A treemap is a visual method for displaying hierarchical data that uses nested rectangles to represent the branches of a tree diagram. Each rectangles has an area proportional to the amount of data it represents.
Network administrators often use treemaps to analyze disk space use. The rectangles are generally different colors to make differentiating each data set simple. When done correctly, this makes it easy to identify patterns in the data that would otherwise be difficult to notice. Treemaps can display thousands of items on a screen at once because they make efficient use of space.
A treemap is created from a tiling algorithm designed to give each rectangle an aspect ratio of one and create a sense of order in the display of the input data. Unfortunately, these properties have an inverse relationship, so as the aspect ratio is optimized, the ordering becomes increasingly random.
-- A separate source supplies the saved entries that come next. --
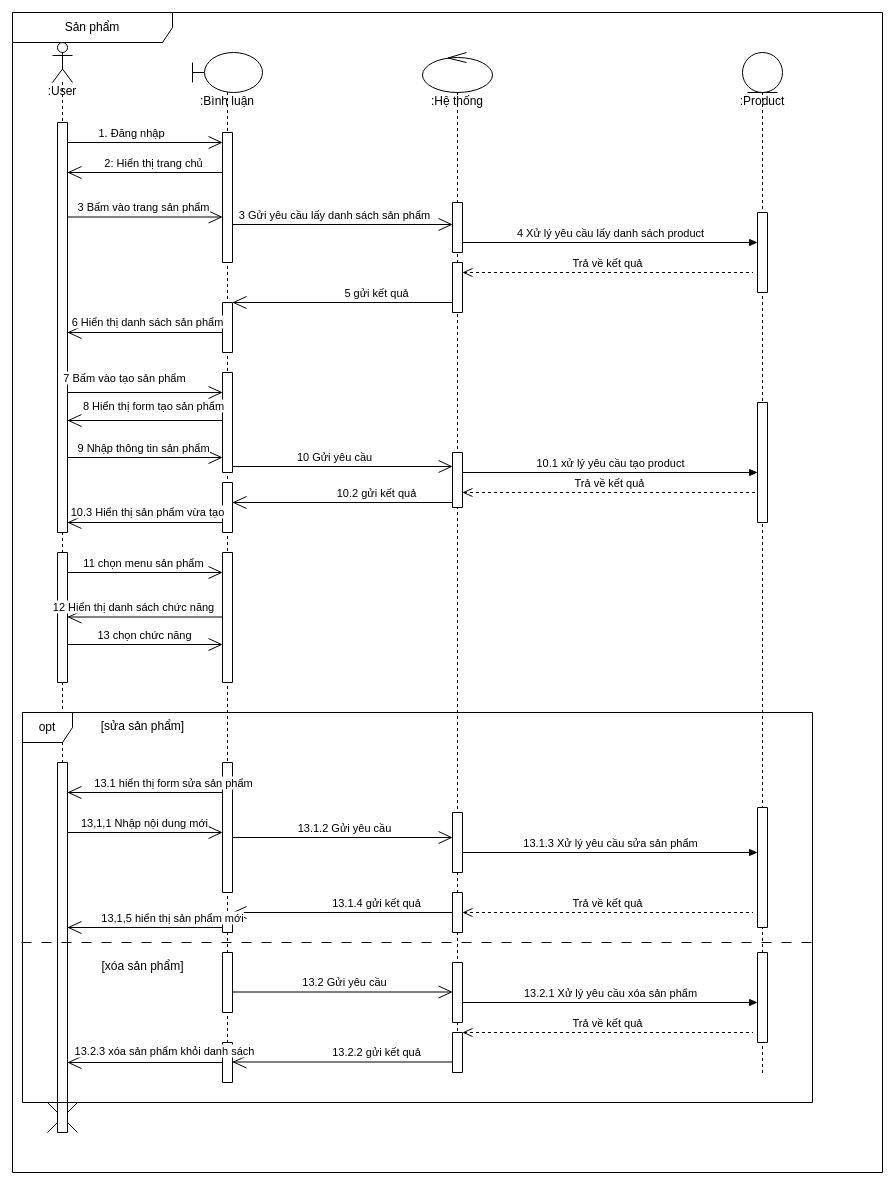
<!DOCTYPE html>
<html lang="vi">
<head>
<meta charset="utf-8">
<title>Sản phẩm</title>
<style>
:root { --ink: #000; --paper: #fff; }
* { box-sizing: border-box; margin: 0; padding: 0; }
html, body { width: 895px; height: 1185px; overflow: hidden; background: var(--paper); }
.diagram { position: relative; width: 895px; height: 1185px; overflow: hidden; color: var(--ink); font-family: "Liberation Sans", Helvetica, Arial, sans-serif; }
.shapes { position: absolute; left: 0; top: 0; display: block; }
.shapes * { vector-effect: non-scaling-stroke; }
.outline, .lifelines, .calls, .returns, .divider { fill: none; stroke: var(--ink); stroke-width: 1; }
.lifelines, .returns { stroke-dasharray: 3 3; }
.divider { stroke-dasharray: 10 10; }
.solid { fill: var(--paper); stroke: var(--ink); }
.head { fill: none; stroke: var(--ink); }
.head-filled { fill: var(--ink); stroke: var(--ink); }
.message, .participant, .heading { position: absolute; left: var(--x); top: var(--y); transform: translate(-50%, -50%); white-space: nowrap; list-style: none; }
.message { font-size: 11px; line-height: 13px; background: var(--paper); }
.participant, .heading { font-size: 12px; line-height: 14px; font-weight: 400; }
</style>
</head>
<body>
<main class="diagram">
<svg class="shapes" width="895" height="1185" viewBox="0 0 895 1185" aria-hidden="true">
  <defs>
    <path id="head-right" class="head" d="M-13-6L0 0L-13 6"/>
    <path id="head-left" class="head" d="M13-6L0 0L13 6"/>
    <path id="head-return" class="head" d="M9-4L0 0L9 4"/>
    <path id="head-sync" class="head-filled" d="M-7-3L0 0L-7 3Z"/>
  </defs>

  <rect class="outline" x="12.5" y="12.5" width="870" height="1160"/>

  <g class="lifelines">
    <path d="M62.5 82V1102"/>
    <path d="M227.5 92V1082"/>
    <path d="M457.5 92V1072"/>
    <path d="M762.5 92V1073"/>
  </g>

  <g class="solid">
    <path d="M12.5 12.5H172.5V27.5L162.5 42.5H12.5Z"/>
    <path d="M22.5 712.5H72.5V727.5L62.5 742.5H22.5Z"/>
  </g>

  <g id="actor" class="outline">
    <circle class="solid" cx="62.5" cy="47.5" r="5"/>
    <path d="M62.5 52.5V69M52.5 55.5H72.5M52.5 82.5L62.5 69L72.5 82.5"/>
  </g>
  <g id="boundary" class="outline">
    <path d="M192.5 62.5V82.5M192.5 72.5H204"/>
    <ellipse class="solid" cx="233.5" cy="72.5" rx="29" ry="20"/>
  </g>
  <g id="control" class="outline">
    <ellipse class="solid" cx="457.5" cy="75" rx="35" ry="17.5"/>
    <path d="M466.5 52.5L448 58L466.5 62.5"/>
  </g>
  <g id="entity" class="outline">
    <circle class="solid" cx="762.5" cy="72.5" r="20"/>
    <path d="M747.5 92.5H777.5"/>
  </g>

  <path id="destruction" class="outline" d="M47.5 1102.5L77.5 1132.5M77.5 1102.5L47.5 1132.5"/>

  <g id="activations" class="solid">
    <rect x="57.5" y="122.5" width="10" height="410"/>
    <rect x="57.5" y="552.5" width="10" height="130"/>
    <rect x="57.5" y="762.5" width="10" height="370"/>
    <rect x="222.5" y="132.5" width="10" height="130"/>
    <rect x="222.5" y="302.5" width="10" height="50"/>
    <rect x="222.5" y="372.5" width="10" height="100"/>
    <rect x="222.5" y="482.5" width="10" height="50"/>
    <rect x="222.5" y="552.5" width="10" height="130"/>
    <rect x="222.5" y="762.5" width="10" height="130"/>
    <rect x="222.5" y="912.5" width="10" height="20"/>
    <rect x="222.5" y="952.5" width="10" height="60"/>
    <rect x="222.5" y="1042.5" width="10" height="40"/>
    <rect x="452.5" y="202.5" width="10" height="50"/>
    <rect x="452.5" y="262.5" width="10" height="50"/>
    <rect x="452.5" y="452.5" width="10" height="55"/>
    <rect x="452.5" y="812.5" width="10" height="60"/>
    <rect x="452.5" y="892.5" width="10" height="40"/>
    <rect x="452.5" y="962.5" width="10" height="60"/>
    <rect x="452.5" y="1032.5" width="10" height="40"/>
    <rect x="757.5" y="212.5" width="10" height="80"/>
    <rect x="757.5" y="402.5" width="10" height="120"/>
    <rect x="757.5" y="807.5" width="10" height="120"/>
    <rect x="757.5" y="952.5" width="10" height="90"/>
  </g>

  <rect class="outline" x="22.5" y="712.5" width="790" height="390"/>
  <path class="divider" d="M21.5 942.5H812.5"/>

  <path class="calls" d="M68 142.5H221M68 172.5H222M68 217H221M68 332.5H222M68 392.5H221M68 420.5H222M68 457.5H221M68 522.5H222M68 572.5H221M68 617H222M68 644.5H221M68 792.5H222M68 832.5H221M68 927.5H222M68 1062.5H222"/>
  <path class="calls" d="M233 224.5H451M233 302.5H452M233 466.5H451M233 502.5H452M233 837.5H451M233 912.5H452M233 992H451M233 1062H452"/>
  <path class="calls" d="M463 242.5H756M463 472.5H756M463 852.5H756M463 1002.5H756"/>
  <path class="returns" d="M464 272.5H753M464 492.5H757M464 912.5H753M464 1032.5H753"/>

  <g id="heads-to-boundary">
    <use href="#head-right" x="221.5" y="142.5"/>
    <use href="#head-right" x="221.5" y="217"/>
    <use href="#head-right" x="221.5" y="392.5"/>
    <use href="#head-right" x="221.5" y="457.5"/>
    <use href="#head-right" x="221.5" y="572.5"/>
    <use href="#head-right" x="221.5" y="644.5"/>
    <use href="#head-right" x="221.5" y="832.5"/>
    <use href="#head-left" x="233.5" y="302.5"/>
    <use href="#head-left" x="233.5" y="502.5"/>
    <use href="#head-left" x="233.5" y="912.5"/>
    <use href="#head-left" x="233.5" y="1062"/>
  </g>
  <g id="heads-to-actor">
    <use href="#head-left" x="68.5" y="172.5"/>
    <use href="#head-left" x="68.5" y="332.5"/>
    <use href="#head-left" x="68.5" y="420.5"/>
    <use href="#head-left" x="68.5" y="522.5"/>
    <use href="#head-left" x="68.5" y="617"/>
    <use href="#head-left" x="68.5" y="792.5"/>
    <use href="#head-left" x="68.5" y="927.5"/>
    <use href="#head-left" x="68.5" y="1062.5"/>
  </g>
  <g id="heads-to-control">
    <use href="#head-right" x="451.5" y="224.5"/>
    <use href="#head-right" x="451.5" y="466.5"/>
    <use href="#head-right" x="451.5" y="837.5"/>
    <use href="#head-right" x="451.5" y="992"/>
    <use href="#head-return" x="463.5" y="272.5"/>
    <use href="#head-return" x="463.5" y="492.5"/>
    <use href="#head-return" x="463.5" y="912.5"/>
    <use href="#head-return" x="463.5" y="1032.5"/>
  </g>
  <g id="heads-to-entity">
    <use href="#head-sync" x="756.5" y="242.5"/>
    <use href="#head-sync" x="756.5" y="472.5"/>
    <use href="#head-sync" x="756.5" y="852.5"/>
    <use href="#head-sync" x="756.5" y="1002.5"/>
  </g>
</svg>

<h1 class="heading" style="--x:92px;--y:27px">Sản phẩm</h1>
<h2 class="heading" style="--x:47px;--y:727px">opt</h2>
<p class="heading" style="--x:142.5px;--y:726px">[sửa sản phẩm]</p>
<p class="heading" style="--x:142.5px;--y:966px">[xóa sản phẩm]</p>

<p class="participant" style="--x:62px;--y:91px">:User</p>
<p class="participant" style="--x:227px;--y:101px">:Bình luận</p>
<p class="participant" style="--x:457px;--y:101px">:Hệ thống</p>
<p class="participant" style="--x:762px;--y:101px">:Product</p>

<ol class="messages">
  <li class="message" style="--x:131.5px;--y:133px">1. Đăng nhập</li>
  <li class="message" style="--x:153.5px;--y:163px">2: Hiển thị trang chủ</li>
  <li class="message" style="--x:143.5px;--y:207px">3 Bấm vào trang sản phẩm</li>
  <li class="message" style="--x:334.5px;--y:215px">3 Gửi yêu cầu lấy danh sách sản phẩm</li>
  <li class="message" style="--x:610.5px;--y:233px">4 Xử lý yêu cầu lấy danh sách product</li>
  <li class="message" style="--x:607.5px;--y:263px">Trả về kết quả</li>
  <li class="message" style="--x:376.5px;--y:293px">5 gửi kết quả</li>
  <li class="message" style="--x:147.5px;--y:322px">6 Hiển thị danh sách sản phẩm</li>
  <li class="message" style="--x:124.5px;--y:378px">7 Bấm vào tạo sản phẩm</li>
  <li class="message" style="--x:153.5px;--y:406px">8 Hiển thị form tạo sản phẩm</li>
  <li class="message" style="--x:143.5px;--y:448px">9 Nhập thông tin sản phẩm</li>
  <li class="message" style="--x:334.5px;--y:457px">10 Gửi yêu cầu</li>
  <li class="message" style="--x:610.5px;--y:463px">10.1 xử lý yêu cầu tạo product</li>
  <li class="message" style="--x:609.5px;--y:483px">Trả về kết quả</li>
  <li class="message" style="--x:376.5px;--y:493px">10.2 gửi kết quả</li>
  <li class="message" style="--x:147.5px;--y:512px">10.3 Hiển thị sản phẩm vừa tạo</li>
  <li class="message" style="--x:143.5px;--y:563px">11 chọn menu sản phẩm</li>
  <li class="message" style="--x:133.5px;--y:607px">12 Hiển thị danh sách chức năng</li>
  <li class="message" style="--x:144.5px;--y:635px">13 chọn chức năng</li>
  <li class="message" style="--x:173.5px;--y:783px">13.1 hiển thị form sửa sản phẩm</li>
  <li class="message" style="--x:144.5px;--y:823px">13,1,1 Nhập nội dung mới</li>
  <li class="message" style="--x:344.5px;--y:828px">13.1.2 Gửi yêu cầu</li>
  <li class="message" style="--x:610.5px;--y:843px">13.1.3 Xử lý yêu cầu sửa sản phẩm</li>
  <li class="message" style="--x:607.5px;--y:903px">Trả về kết quả</li>
  <li class="message" style="--x:376.5px;--y:903px">13.1.4 gửi kết quả</li>
  <li class="message" style="--x:172.5px;--y:918px">13,1,5 hiển thị sản phẩm mới</li>
  <li class="message" style="--x:344.5px;--y:982px">13.2 Gửi yêu cầu</li>
  <li class="message" style="--x:610.5px;--y:993px">13.2.1 Xử lý yêu cầu xóa sản phẩm</li>
  <li class="message" style="--x:607.5px;--y:1023px">Trả về kết quả</li>
  <li class="message" style="--x:376.5px;--y:1052px">13.2.2 gửi kết quả</li>
  <li class="message" style="--x:164.5px;--y:1051px">13.2.3 xóa sản phẩm khỏi danh sách</li>
</ol>
</main>
</body>
</html>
Another problem is that rectangles can become too elongated, making it difficult for the viewer to compare and select each data point.
Treemaps are an important feature in WinDirStat, a disk space analyzer and cleanup tool for Microsoft Windows. There are six primary rectangular treemap algorithms, including the binary tree, mixed treemaps, ordered, slice and dice, squarified and strip.
TreeMap is also the name of a function in Java, but it is not the same as the visual method for displaying data.